*** SOURCE MATERIAL Section Begins ***
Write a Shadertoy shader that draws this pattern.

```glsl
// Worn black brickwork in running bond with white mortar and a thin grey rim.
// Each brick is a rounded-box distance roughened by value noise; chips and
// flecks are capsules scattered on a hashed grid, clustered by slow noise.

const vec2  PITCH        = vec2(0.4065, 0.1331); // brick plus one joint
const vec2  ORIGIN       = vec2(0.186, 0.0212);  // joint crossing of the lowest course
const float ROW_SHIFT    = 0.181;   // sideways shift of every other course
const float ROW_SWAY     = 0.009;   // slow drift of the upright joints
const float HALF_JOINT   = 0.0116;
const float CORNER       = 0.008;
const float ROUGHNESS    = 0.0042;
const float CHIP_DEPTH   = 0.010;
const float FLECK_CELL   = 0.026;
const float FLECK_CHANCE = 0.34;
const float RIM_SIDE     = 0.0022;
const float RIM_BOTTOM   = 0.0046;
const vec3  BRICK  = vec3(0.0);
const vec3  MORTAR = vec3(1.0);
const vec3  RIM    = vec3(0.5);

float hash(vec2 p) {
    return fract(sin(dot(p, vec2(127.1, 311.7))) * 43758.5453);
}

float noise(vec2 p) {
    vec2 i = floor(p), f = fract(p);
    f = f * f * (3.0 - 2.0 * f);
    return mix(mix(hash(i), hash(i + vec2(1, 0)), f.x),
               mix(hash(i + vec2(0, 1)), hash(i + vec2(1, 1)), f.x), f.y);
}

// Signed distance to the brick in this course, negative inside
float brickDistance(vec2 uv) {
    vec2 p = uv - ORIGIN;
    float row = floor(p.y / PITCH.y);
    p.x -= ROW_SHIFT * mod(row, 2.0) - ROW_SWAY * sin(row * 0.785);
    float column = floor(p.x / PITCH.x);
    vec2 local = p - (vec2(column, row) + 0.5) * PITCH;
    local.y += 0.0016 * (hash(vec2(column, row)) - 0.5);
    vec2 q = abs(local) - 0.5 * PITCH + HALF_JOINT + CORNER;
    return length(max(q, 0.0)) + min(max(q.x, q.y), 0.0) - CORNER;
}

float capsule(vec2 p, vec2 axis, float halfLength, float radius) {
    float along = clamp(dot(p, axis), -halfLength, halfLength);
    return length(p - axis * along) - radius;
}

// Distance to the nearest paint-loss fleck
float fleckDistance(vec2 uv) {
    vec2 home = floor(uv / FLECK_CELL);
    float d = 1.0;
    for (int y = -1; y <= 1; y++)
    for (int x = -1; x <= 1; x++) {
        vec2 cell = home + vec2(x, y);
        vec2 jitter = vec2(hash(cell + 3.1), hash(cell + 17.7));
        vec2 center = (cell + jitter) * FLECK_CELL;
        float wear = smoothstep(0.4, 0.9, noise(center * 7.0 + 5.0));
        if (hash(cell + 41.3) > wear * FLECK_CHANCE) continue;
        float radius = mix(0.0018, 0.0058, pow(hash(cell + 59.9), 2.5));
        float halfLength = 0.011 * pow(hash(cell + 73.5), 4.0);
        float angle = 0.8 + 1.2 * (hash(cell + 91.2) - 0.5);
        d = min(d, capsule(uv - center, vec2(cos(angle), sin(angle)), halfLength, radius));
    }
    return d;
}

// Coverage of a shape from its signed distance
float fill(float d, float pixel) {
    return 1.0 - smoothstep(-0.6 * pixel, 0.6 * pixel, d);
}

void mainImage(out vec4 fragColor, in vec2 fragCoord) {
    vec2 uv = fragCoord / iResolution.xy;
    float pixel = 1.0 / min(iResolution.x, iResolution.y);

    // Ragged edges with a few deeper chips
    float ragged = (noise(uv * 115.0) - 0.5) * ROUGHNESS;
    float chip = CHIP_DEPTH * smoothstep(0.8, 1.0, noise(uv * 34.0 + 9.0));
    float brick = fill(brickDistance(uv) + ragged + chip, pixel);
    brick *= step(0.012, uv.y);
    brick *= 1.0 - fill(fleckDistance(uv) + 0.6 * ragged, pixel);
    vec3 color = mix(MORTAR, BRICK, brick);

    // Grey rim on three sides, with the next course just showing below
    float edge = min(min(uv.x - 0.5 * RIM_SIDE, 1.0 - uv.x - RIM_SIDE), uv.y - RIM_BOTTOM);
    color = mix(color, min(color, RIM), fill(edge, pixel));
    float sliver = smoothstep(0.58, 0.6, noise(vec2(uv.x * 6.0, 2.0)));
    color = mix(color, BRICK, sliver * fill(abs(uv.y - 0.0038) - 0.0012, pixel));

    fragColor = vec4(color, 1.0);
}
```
*** SOURCE MATERIAL Section Ends ***
■ PROMPT
Find the lines in the records that contain the word "CORNER", then copy every one of them.

■ RESULT OF THE EXERCISE
const float CORNER       = 0.008;
    vec2 q = abs(local) - 0.5 * PITCH + HALF_JOINT + CORNER;
    return length(max(q, 0.0)) + min(max(q.x, q.y), 0.0) - CORNER;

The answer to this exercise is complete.